▶ **Data provided**
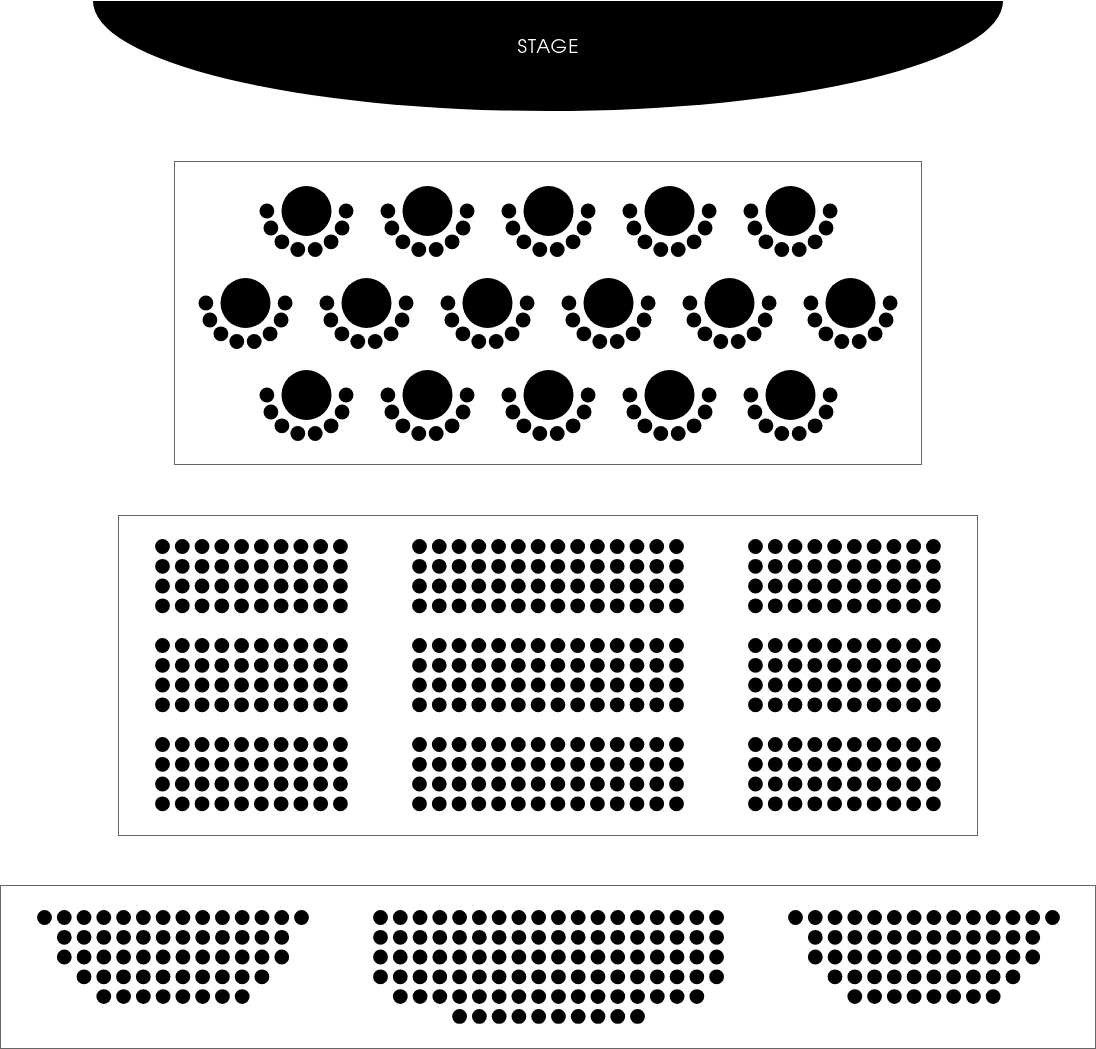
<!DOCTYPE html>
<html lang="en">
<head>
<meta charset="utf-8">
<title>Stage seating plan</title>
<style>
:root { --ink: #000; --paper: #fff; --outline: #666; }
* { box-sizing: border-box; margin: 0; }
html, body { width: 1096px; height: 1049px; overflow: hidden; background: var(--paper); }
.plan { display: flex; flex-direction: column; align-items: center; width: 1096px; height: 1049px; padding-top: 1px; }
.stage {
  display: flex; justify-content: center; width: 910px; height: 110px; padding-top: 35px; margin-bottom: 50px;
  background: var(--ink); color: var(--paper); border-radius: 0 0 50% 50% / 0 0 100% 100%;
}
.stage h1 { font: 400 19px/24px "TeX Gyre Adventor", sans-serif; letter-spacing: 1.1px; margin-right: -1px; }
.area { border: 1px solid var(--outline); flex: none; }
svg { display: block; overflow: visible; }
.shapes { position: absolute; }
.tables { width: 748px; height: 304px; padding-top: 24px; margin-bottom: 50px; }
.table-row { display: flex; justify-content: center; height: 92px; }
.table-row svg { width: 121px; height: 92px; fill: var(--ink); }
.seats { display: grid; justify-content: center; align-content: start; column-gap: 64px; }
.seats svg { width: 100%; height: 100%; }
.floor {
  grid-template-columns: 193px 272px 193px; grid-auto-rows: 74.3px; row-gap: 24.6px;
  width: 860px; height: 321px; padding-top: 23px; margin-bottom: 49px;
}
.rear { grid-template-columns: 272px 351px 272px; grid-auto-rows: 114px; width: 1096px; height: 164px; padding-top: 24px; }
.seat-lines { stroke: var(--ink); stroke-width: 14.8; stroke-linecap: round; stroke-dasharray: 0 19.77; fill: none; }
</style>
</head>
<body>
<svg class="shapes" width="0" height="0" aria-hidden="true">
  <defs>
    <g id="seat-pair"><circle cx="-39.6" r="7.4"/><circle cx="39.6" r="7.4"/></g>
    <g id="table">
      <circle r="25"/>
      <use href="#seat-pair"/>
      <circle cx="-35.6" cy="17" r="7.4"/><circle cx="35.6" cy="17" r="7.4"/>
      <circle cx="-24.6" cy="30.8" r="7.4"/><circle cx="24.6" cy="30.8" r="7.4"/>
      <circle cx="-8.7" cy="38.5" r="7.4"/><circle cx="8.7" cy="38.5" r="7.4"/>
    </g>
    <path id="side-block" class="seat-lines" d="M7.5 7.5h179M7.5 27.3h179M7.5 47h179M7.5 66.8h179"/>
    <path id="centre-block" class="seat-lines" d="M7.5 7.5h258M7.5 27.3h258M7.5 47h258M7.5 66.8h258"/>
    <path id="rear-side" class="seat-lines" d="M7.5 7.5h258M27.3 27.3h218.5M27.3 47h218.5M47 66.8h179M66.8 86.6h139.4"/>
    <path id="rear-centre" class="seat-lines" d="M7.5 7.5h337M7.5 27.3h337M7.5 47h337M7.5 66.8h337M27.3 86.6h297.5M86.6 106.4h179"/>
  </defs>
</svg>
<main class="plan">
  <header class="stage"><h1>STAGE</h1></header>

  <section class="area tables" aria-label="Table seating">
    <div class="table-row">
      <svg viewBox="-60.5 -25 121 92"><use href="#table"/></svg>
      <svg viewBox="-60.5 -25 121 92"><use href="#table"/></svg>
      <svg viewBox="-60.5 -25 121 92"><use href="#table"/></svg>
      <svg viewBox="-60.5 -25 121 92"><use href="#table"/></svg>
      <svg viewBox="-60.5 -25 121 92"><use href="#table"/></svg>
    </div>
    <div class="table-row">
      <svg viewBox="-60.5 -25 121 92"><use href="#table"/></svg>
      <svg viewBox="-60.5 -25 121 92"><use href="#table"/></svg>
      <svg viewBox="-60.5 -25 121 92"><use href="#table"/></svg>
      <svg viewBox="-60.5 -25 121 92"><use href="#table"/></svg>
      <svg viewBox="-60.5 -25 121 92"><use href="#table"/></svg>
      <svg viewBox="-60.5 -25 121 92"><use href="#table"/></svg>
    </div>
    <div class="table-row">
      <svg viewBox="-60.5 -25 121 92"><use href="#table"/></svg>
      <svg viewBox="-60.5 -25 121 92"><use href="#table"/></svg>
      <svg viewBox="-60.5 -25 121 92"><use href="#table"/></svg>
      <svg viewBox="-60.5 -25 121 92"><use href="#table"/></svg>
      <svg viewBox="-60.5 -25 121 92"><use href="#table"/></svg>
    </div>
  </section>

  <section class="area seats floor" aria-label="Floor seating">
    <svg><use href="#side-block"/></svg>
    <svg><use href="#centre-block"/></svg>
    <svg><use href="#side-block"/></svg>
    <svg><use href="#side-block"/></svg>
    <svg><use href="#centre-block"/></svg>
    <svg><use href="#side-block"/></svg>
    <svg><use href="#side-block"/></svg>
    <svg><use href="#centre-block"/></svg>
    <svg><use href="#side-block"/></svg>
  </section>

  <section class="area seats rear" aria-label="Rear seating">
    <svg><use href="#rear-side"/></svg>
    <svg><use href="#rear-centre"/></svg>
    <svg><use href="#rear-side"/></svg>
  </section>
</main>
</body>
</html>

...

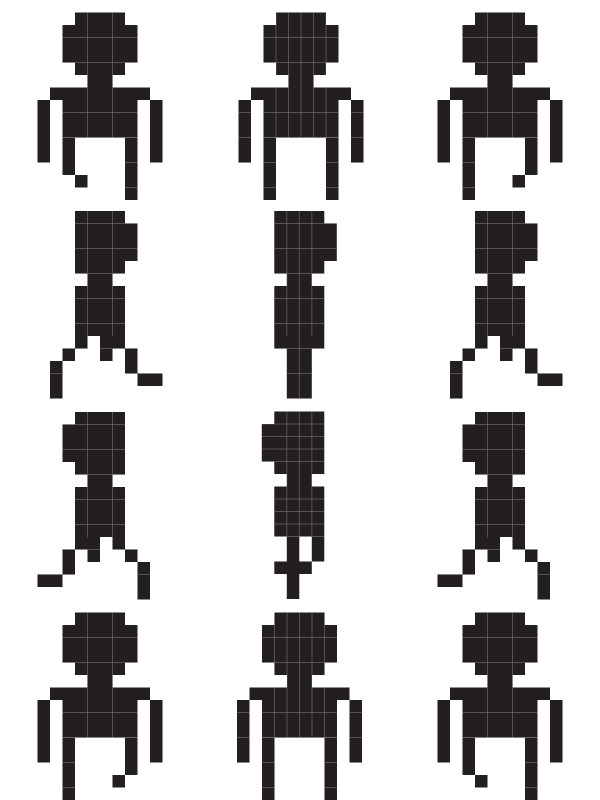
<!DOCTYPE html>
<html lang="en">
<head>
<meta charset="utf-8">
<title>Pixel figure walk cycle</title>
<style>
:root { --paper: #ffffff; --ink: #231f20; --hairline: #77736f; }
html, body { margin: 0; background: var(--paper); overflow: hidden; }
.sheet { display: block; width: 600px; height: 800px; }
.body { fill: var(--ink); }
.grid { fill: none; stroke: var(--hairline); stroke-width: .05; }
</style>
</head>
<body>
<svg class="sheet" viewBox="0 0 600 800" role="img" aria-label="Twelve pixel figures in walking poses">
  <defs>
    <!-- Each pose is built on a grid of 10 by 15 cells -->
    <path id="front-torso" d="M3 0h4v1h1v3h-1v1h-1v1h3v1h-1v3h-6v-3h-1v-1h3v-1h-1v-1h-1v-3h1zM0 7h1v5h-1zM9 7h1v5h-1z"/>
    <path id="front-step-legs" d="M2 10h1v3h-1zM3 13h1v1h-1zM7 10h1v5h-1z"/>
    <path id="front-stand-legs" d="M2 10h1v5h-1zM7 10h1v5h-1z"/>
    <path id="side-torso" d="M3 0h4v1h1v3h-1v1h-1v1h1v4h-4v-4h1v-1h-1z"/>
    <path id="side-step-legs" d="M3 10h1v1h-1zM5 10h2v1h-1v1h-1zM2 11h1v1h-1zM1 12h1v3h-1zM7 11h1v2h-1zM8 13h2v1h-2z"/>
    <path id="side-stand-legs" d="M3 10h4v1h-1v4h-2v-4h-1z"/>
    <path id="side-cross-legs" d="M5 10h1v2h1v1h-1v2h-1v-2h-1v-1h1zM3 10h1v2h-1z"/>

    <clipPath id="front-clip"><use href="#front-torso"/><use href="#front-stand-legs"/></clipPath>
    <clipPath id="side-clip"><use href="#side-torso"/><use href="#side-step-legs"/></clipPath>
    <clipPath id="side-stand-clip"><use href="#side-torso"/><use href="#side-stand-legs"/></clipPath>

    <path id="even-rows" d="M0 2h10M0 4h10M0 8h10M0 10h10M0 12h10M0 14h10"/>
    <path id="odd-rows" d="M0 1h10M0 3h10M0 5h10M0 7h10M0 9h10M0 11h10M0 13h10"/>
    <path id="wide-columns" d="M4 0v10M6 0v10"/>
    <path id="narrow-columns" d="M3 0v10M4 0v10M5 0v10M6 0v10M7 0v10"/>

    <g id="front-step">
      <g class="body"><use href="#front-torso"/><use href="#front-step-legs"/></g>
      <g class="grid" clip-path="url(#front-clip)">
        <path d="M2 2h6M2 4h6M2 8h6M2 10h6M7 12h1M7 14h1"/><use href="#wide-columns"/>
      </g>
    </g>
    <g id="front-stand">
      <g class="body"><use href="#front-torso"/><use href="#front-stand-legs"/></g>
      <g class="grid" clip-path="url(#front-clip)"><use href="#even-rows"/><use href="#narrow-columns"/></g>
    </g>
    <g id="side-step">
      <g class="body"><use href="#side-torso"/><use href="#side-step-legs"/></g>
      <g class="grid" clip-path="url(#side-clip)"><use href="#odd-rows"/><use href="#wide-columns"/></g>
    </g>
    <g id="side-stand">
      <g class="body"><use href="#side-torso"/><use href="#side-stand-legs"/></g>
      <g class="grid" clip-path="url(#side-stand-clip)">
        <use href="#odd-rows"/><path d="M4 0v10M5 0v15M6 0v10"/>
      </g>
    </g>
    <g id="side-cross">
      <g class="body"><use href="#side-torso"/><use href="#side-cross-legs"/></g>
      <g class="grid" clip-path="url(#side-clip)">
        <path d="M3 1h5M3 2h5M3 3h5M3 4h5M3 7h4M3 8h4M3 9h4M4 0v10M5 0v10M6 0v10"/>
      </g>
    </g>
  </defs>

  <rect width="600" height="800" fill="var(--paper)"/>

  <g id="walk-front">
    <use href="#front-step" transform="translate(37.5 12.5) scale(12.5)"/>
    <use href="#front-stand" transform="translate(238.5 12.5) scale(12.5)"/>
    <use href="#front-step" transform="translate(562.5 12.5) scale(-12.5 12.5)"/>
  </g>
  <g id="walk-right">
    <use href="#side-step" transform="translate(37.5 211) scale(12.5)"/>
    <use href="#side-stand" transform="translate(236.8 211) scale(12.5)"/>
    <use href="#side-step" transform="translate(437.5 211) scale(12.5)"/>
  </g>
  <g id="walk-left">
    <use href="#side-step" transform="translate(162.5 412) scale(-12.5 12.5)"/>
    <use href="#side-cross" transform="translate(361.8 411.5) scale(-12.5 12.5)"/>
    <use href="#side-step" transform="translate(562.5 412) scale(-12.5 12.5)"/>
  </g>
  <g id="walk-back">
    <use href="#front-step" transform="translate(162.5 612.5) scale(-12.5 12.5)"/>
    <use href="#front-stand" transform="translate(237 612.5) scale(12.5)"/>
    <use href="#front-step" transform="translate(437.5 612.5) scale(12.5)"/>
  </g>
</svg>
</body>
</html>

▶ **Exercise instructions**
Could you copy each line of the material that holds "plan"?

▶ **Answer for the task**
<title>Stage seating plan</title>
.plan { display: flex; flex-direction: column; align-items: center; width: 1096px; height: 1049px; padding-top: 1px; }
<main class="plan">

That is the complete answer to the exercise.